When small groups of workers gather to make decisions, all of them want a chance to share their opinions, and that's not a bad idea, says Randall Peterson, assistant professor of organizational behavior at Cornell University's Johnson Graduate School of Management.
Yet letting all group members have as much "air time" as they want can backfire, both for the decision-making process and the group's leader, according to a new study by Peterson, "Can You Have Too Much of a Good Thing? The Limits of Voice for Improving Satisfaction with Leaders," published in the February 1999 issue of the journal Personality and Social Psychology. The study suggests ways that all small groups, from business meetings to family dinner-table conferences, can function more efficiently.
When members of small groups have the opportunity to express their opinions, they are more likely to feel the decision-making process is fair. And they are more likely to support ultimate decisions made by leaders or authorities.
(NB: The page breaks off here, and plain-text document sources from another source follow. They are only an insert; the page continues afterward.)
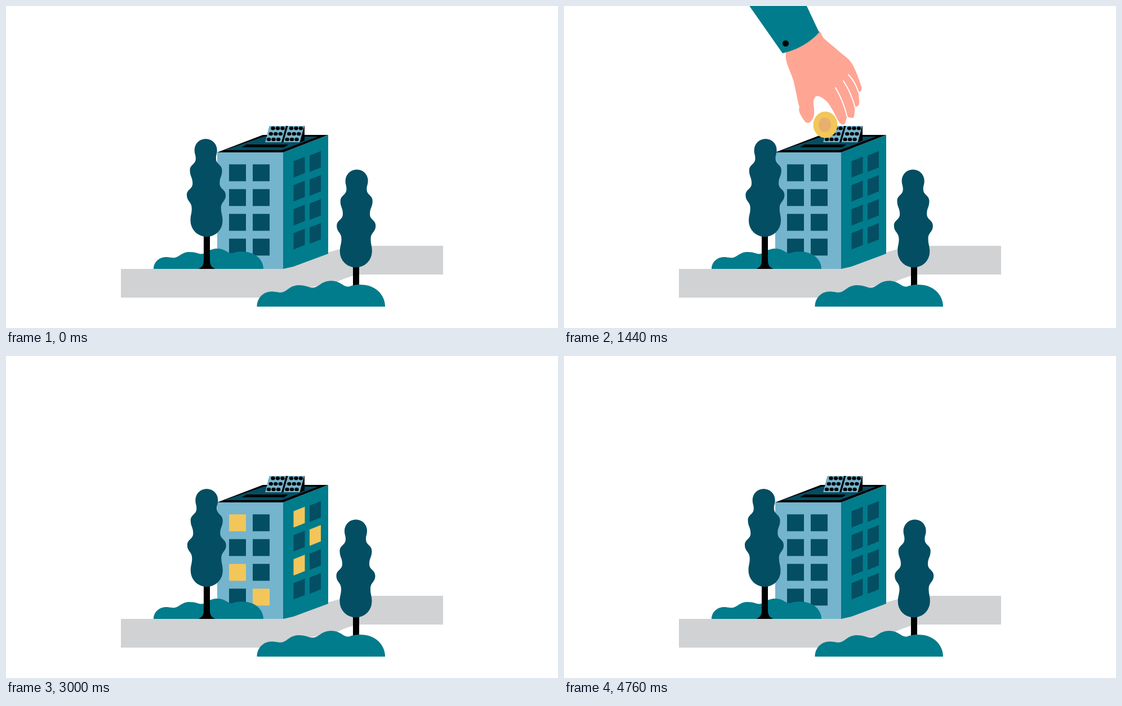
An HTML page with a canvas that plays this animation: 980x572 px, repeating every 4.8 s.

```html
<!DOCTYPE html>
<html lang="en">
<head>
<meta charset="utf-8">
<title>Solar savings</title>
<style>
  html, body { margin: 0; width: 100%; height: 100%; overflow: hidden; background: #fff; }
  canvas { display: block; }
</style>
</head>
<body>
<canvas id="stage" width="980" height="572"></canvas>
<script>
const ctx = document.getElementById('stage').getContext('2d');
const LOOP = 4800, SWAY = 2400;
const TEAL = '#007c8c', DARK = '#034e63', SKY = '#74b4cd', YELLOW = '#f3c65a', SKIN = '#ffa594', ROAD = '#d1d2d4';

const road = new Path2D('M204 467H470L500 455L571 438C600 429 620 426 650 426H776V477H636C615 477 602 484 585 491L450 518H204Z');
const bush = new Path2D('M0 0C0-12 10-21 22-21C30-21 33-19 38-20C47-22 50-30 64-30C78-30 80-25 88-27C96-29 99-36 113-36C128-36 131-27 140-28C147-30 150-31 160-30.500C181-30 195-16 195 0Z');
const trunk = new Path2D('M351 400H362V452C362 461 366 465 372 467H341C347 465 351 461 351 452Z');
const sleeve = new Path2D('M0 0Q39-9 65-37L-35-250L-175-250Z');
const crown = crownPath();

// Open hand, measured from the left corner of the cuff; THUMB points lie over the coin.
const WRIST = [30, -10];
const HAND = [
  [7, -4], [20, 51], [30, 96], [40, 121], [50, 121], [56, 107], [55, 83], [63, 76], [78, 85], [89, 101],
  [101, 123], [110, 126], [115, 114], [126, 114], [129, 97], [136, 90], [135, 70], [139, 67], [139, 56],
  [123, 18], [102, -2], [75, -25], [58, -40]];
const THUMB = [2, 8];
const CREASES = [[[94, 61], [115, 114]], [[108, 49], [129, 97]], [[117, 38], [135, 70]]];

function ease(t, from, to) {
  const p = Math.min(1, Math.max(0, (t - from) / (to - from)));
  return p * p * (3 - 2 * p);
}

function fill(color, path) {
  ctx.fillStyle = color;
  ctx.fill(path);
}
function poly(color, ...points) {
  fill(color, new Path2D('M' + points.join(' ') + 'Z'));
}
function ellipse(color, x, y, rx, ry = rx) {
  const p = new Path2D();
  p.ellipse(x, y, rx, ry, 0, 0, 7);
  fill(color, p);
}
function placed(matrix, draw) {
  ctx.save();
  ctx.transform(...matrix);
  draw();
  ctx.restore();
}

// Closed curve through the given points.
function smooth(points) {
  const path = new Path2D(), n = points.length, at = i => points[(i + n) % n];
  path.moveTo(...at(0));
  for (let i = 0; i < n; i++) {
    const [a, b, c, d] = [at(i - 1), at(i), at(i + 1), at(i + 2)];
    path.bezierCurveTo(b[0] + (c[0] - a[0]) / 6, b[1] + (c[1] - a[1]) / 6,
      c[0] - (d[0] - b[0]) / 6, c[1] - (d[1] - b[1]) / 6, ...c);
  }
  return path;
}

// Wavy crown: half-widths of lobes and waists, mirrored, with round ends.
function crownPath() {
  const side = [[20, -154], [18, -139], [28.5, -118], [24, -95], [34.5, -74], [26, -51], [28.5, -28.5]];
  const path = new Path2D();
  const run = (points, sign) => points.slice(1).forEach(([w, y], i) => {
    const [w0, y0] = points[i], mid = (y0 + y) / 2;
    path.bezierCurveTo(sign * w0, mid, sign * w, mid, sign * w, y);
  });
  path.arc(0, -154, 20, Math.PI, 0);
  run(side, 1);
  path.arc(0, -28.5, 28.5, 0, Math.PI);
  run(side.reverse(), -1);
  return path;
}

// Lit windows as side, column and row, in the order they switch on.
const litOrder = ['front13', 'side02', 'front00', 'side11', 'front02', 'side00'];
function windowColor(id, t) {
  const i = litOrder.indexOf(id);
  return i >= 0 && t >= 1760 + i * 100 && t < 4000 + i * 80 ? YELLOW : DARK;
}

function building(t) {
  poly(SKY, 375, 260, 493, 260, 493, 467, 375, 467);
  poly(TEAL, 492, 260, 572, 229, 572, 440, 510, 463, 492, 467);
  poly('#000', 375, 260, 456, 229, 572, 229, 492, 260);
  poly(DARK, 388, 256, 458, 232, 554, 232, 490, 256);
  poly('#000', 427, 246, 501, 246, 494, 251, 419, 251);
  for (let row = 0; row < 4; row++) {
    for (let col = 0; col < 2; col++) {
      ctx.fillStyle = windowColor(`front${col}${row}`, t);
      ctx.fillRect(396 + 42 * col, 281.3 + 44 * row, 30, 30);
      const x = 510.5 + 28.5 * col, y = 275.7 + 42.6 * row - 10 * col;
      poly(windowColor(`side${col}${row}`, t), x, y, x + 20, y - 8, x + 20, y + 21, x, y + 29);
    }
  }
  poly('#000', 468, 213, 530, 213, 530, 239, 522, 242, 460, 242);
  for (const x of [468, 500.5]) {
    poly(SKY, x, 213, x + 29, 213, x + 21, 242, x - 8, 242);
    for (let i = 0; i < 9; i++) {
      const row = Math.floor(i / 3);
      ellipse('#000', x + 6 + (i % 3) * 8.5 - row * 3.7, 217.3 + row * 9.8, 3.7, 3.2);
    }
  }
}

function coin(x, y) {
  ctx.save();
  ctx.beginPath();
  ctx.rect(0, 0, 980, 249);
  ctx.clip();
  ellipse(YELLOW, x, y, 21.5, 23.5);
  ellipse('#e8b06c', x - 1, y, 11, 13);
  ctx.restore();
}

// Turns a point about the wrist: far points turn most, the thumb side hardly.
function bend([px, py], curl) {
  const x = px - WRIST[0], y = py - WRIST[1], r = Math.hypot(x, y);
  const weight = curl * r / 150 * Math.min(1, Math.max(0, Math.atan2(x, y) / 0.52));
  const angle = weight * 0.3, scale = 1 - weight * 0.065;
  return [WRIST[0] + scale * (x * Math.cos(angle) - y * Math.sin(angle)),
    WRIST[1] + scale * (x * Math.sin(angle) + y * Math.cos(angle))];
}

function hand(t) {
  const away = 1 - ease(t, 600, 1200) + ease(t, 2265, 2800);
  const release = ease(t, 1040, 1400), relax = ease(t, 1500, 1900), close = ease(t, 2050, 2380);
  const curl = 1 - release + 0.2 * relax + 0.8 * close, turn = relax - close;
  const x = 388 + 6 * turn - 95 * away, y = 84 + turn - 226 * away;
  const outline = HAND.map(p => bend(p, curl));
  const cos = Math.cos(0.061 * turn), sin = -Math.sin(0.061 * turn);
  const frame = [cos, sin, -sin, cos, x, y];

  placed(frame, () => {
    fill(SKIN, smooth(outline));
    ctx.strokeStyle = '#fff';
    ctx.lineWidth = 1.9;
    ctx.lineCap = 'round';
    for (const [a, b] of CREASES) {
      const mid = [(a[0] + b[0]) / 2 + 4, (a[1] + b[1]) / 2 - 2];
      ctx.stroke(new Path2D(`M${bend(a, curl)}Q${bend(mid, curl)} ${bend(b, curl)}`));
    }
  });
  const fall = Math.max(0, t - 1460) / 200;
  if (fall < 1) coin(x + 52 + 24 * release, y + 109 + 18 * release + 64 * fall * fall);
  placed(frame, () => {
    fill(SKIN, smooth(outline.slice(...THUMB)));
    fill(TEAL, sleeve);
    ellipse('#000', 5.5, -17.5, 5.6);
  });
}

function draw(t) {
  const lean = 0.0105 * Math.cos(2 * Math.PI * t / SWAY);
  ctx.fillStyle = '#fff';
  ctx.fillRect(0, 0, 980, 572);
  fill(ROAD, road);
  building(t);
  placed([1, 0, 0, 1, 262, 467], () => fill(TEAL, bush));
  fill('#000', trunk);
  placed([1, 0, lean, 1, 356.3, 410], () => fill(DARK, crown));
  ctx.fillStyle = '#000';
  ctx.fillRect(616, 455, 11, 50);
  placed([1, 0, -lean, 1, 621, 464.5], () => fill(DARK, crown));
  placed([1.167, 0, 0, 1.27, 445.5, 534], () => fill(TEAL, bush));
  if (t > 600 && t < 2800) hand(t);
}

function frame() {
  draw(performance.now() % LOOP);
  requestAnimationFrame(frame);
}
frame();
</script>
</body>
</html>
```
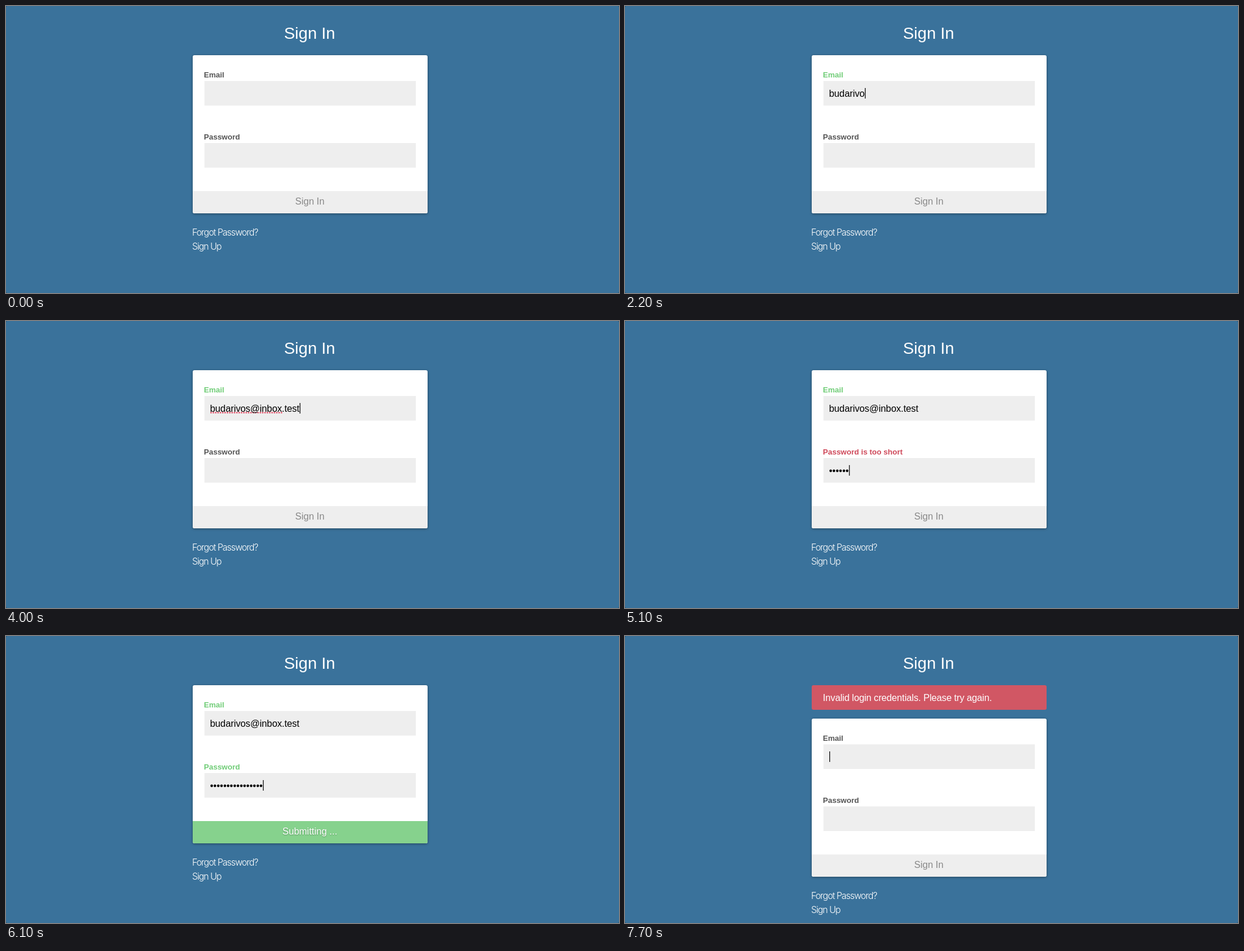
Write an HTML page that moves like this. It is 1044 by 490 pixels and loops after 8 s.

```html
<!DOCTYPE html>
<html lang="en">
<head>
<meta charset="utf-8">
<title>Sign In</title>
<style>
  html, body { margin: 0; width: 100%; height: 100%; overflow: hidden; background: #2a556f; }
  svg { display: block; font: 16px "Liberation Sans", Arial, sans-serif; }
  text { white-space: pre; }
  .title { font-size: 28px; fill: #fff; }
  .card { filter: drop-shadow(0 1px 2px rgba(0, 0, 0, .4)); }
  .label { font-size: 13px; font-weight: bold; }
  .email { letter-spacing: -.1px; }
  .alert { fill: #fff; letter-spacing: -.15px; }
  .link { font: 300 15.5px Inter, "Liberation Sans", sans-serif; fill: #fff; letter-spacing: -1.05px; }
  .typo { stroke: #e2405c; stroke-width: 2; stroke-dasharray: 2.5 1.5; }
</style>
</head>
<body>
<svg width="1044" height="490" viewBox="0 0 1044 490">
  <rect width="1044" height="490" rx="3" fill="#3a729b"/>
  <text class="title" x="517" y="56" text-anchor="middle">Sign In</text>
  <g id="alert">
    <rect x="318" y="84" width="400" height="42" rx="3" fill="#d15764"/>
    <text class="alert" x="337" y="111">Invalid login credentials. Please try again.</text>
  </g>
  <g id="form">
    <rect class="card" x="318" y="84" width="400" height="270" rx="3" fill="#fff"/>
    <text class="label" id="emailLabel" x="337" y="122">Email</text>
    <rect x="338" y="128" width="360" height="42" fill="#eee"/>
    <path class="typo" id="typo"/>
    <text class="email" id="email" x="347.5" y="155"></text>
    <text class="label" id="passLabel" x="337" y="228"></text>
    <rect x="338" y="234" width="360" height="42" fill="#eee"/>
    <text id="pass" x="347.5" y="261"></text>
    <rect id="caret" width="1.2" height="18"/>
    <path id="button" d="M318 316h400v35a3 3 0 0 1-3 3h-394a3 3 0 0 1-3-3z"/>
    <text id="buttonText" x="517.5" y="339" text-anchor="middle"></text>
    <text class="link" x="317" y="392">Forgot Password?</text>
    <text class="link" x="317" y="416">Sign Up</text>
  </g>
</svg>
<script>
const LOOP = 8000, BLINK = 470, FADE = 200;
const ADDRESS = "budarivos@inbox.test", MIN_PASS = 8;
const WORD_END = ADDRESS.indexOf(".");
const GREY = "#555", GREEN = "#71cd78", RED = "#cf4a5b";

// Moments of the sign-in attempt, in ms
const emailTyping = { start: 1240, step: 123, count: ADDRESS.length };
const passTyping = { start: 4650, step: 85, count: 16 };
const focusEmail = 900, focusPass = 4500, submit = 6000, reject = 6112, refocus = 6755;
const ready = passTyping.start + (MIN_PASS - 1) * passTyping.step;

const el = {};
for (const node of document.querySelectorAll("[id]")) el[node.id] = node;

const typed = (t, { start, step, count }) =>
  Math.max(0, Math.min(count, Math.floor((t - start) / step) + 1));
const keyTimes = ({ start, step, count }) => Array.from({ length: count }, (_, i) => start + i * step);
const caretEvents = [focusEmail, ...keyTimes(emailTyping), focusPass, ...keyTimes(passTyping), refocus];

const show = (node, on) => node.setAttribute("visibility", on ? "visible" : "hidden");
const easeOut = (t, start) => {
  const p = Math.max(0, Math.min(1, (t - start) / FADE));
  return 1 - (1 - p) ** 2;
};
const mix = (a, b, k) => `rgb(${a.map((v, i) => v + (b[i] - v) * k)})`;

function drawCaret(t) {
  const last = caretEvents.filter(e => e <= t).pop();
  const inPass = t >= focusPass && t < refocus;
  const field = inPass ? el.pass : el.email;
  const width = field.textContent ? field.getComputedTextLength() : 0;
  el.caret.setAttribute("x", 348 + width);
  el.caret.setAttribute("y", inPass ? 246 : 140);
  show(el.caret, last !== undefined && Math.floor((t - last) / BLINK) % 2 === 0);
}

function drawButton(t) {
  const k = t < reject ? easeOut(t, ready) : 1 - easeOut(t, reject);
  el.button.setAttribute("fill", mix([238, 238, 238], [134, 210, 141], k));
  el.buttonText.setAttribute("fill", mix([136, 136, 136], [255, 255, 255], k));
  el.buttonText.style.textShadow = `0 1px 2px rgba(0, 0, 0, ${0.3 * k})`;
  el.buttonText.textContent = t >= submit && t < reject ? "Submitting ..." : "Sign In";
}

function draw(t) {
  const rejected = t >= reject;
  const letters = rejected ? 0 : typed(t, emailTyping);
  const dots = rejected ? 0 : typed(t, passTyping);
  const tooShort = dots > 0 && dots < MIN_PASS;

  show(el.alert, rejected);
  el.form.setAttribute("transform", `translate(0 ${rejected ? 57 : 0})`);

  el.email.textContent = ADDRESS.slice(0, letters);
  el.emailLabel.setAttribute("fill", letters ? GREEN : GREY);
  const misspelt = letters > WORD_END && t < focusPass;
  show(el.typo, misspelt);
  if (misspelt) el.typo.setAttribute("d", `M348 156.5h${el.email.getSubStringLength(0, WORD_END)}`);

  el.pass.textContent = "•".repeat(dots);
  el.passLabel.textContent = tooShort ? "Password is too short" : "Password";
  el.passLabel.setAttribute("fill", tooShort ? RED : dots ? GREEN : GREY);

  drawButton(t);
  drawCaret(t);
}

function tick() {
  draw(performance.now() % LOOP);
  requestAnimationFrame(tick);
}
tick();
</script>
</body>
</html>
```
Yet as anyone who has led a business meeting knows, a free-speaking environment can stymie the decision-making process.
Peterson's research aimed to identify some of the situations in which small group "free speech" is best reined in by leaders. His experiment created small decision-making groups in which group leaders manipulated opportunities for members to speak out, as well as the way the groups arrived at a decision.
The lessons for leaders lie in the dynamics of the groups in which members decided by consensus. Peterson introduced a confederate to these groups, who insisted on decisions that were fundamentally different from those embraced by other members. When the maverick brought the group to a stalemate, members' satisfaction with the decision-making process declined significantly, even though every member was given full voice in the proceedings.
Leaders bore the brunt of the groups' displeasure. Members blamed them for not intervening to stop the maverick from dominating the discussion. They also disliked the mavericks in general, even when they weren't holding the groups hostage.
Consensus decision making has its place, since it results in greater satisfaction and acceptance among group members. But it doesn't work when members have fundamental differences, Peterson says. The challenge for leaders is to determine when simple conflicts can be resolved through discussion, or when core differences are present.
"Can You Have Too Much of a Good Thing? The Limits of Voice for Improving Satisfaction with Leaders" is one of a number of studies on leadership and small group dynamics by Randall Peterson of the Johnson Graduate School of Management at Cornell. For more information, contact Shannon Dortch, the Johnson School's communications and media relations officer at (607) 255-6417; e-mail firstname.lastname@example.org.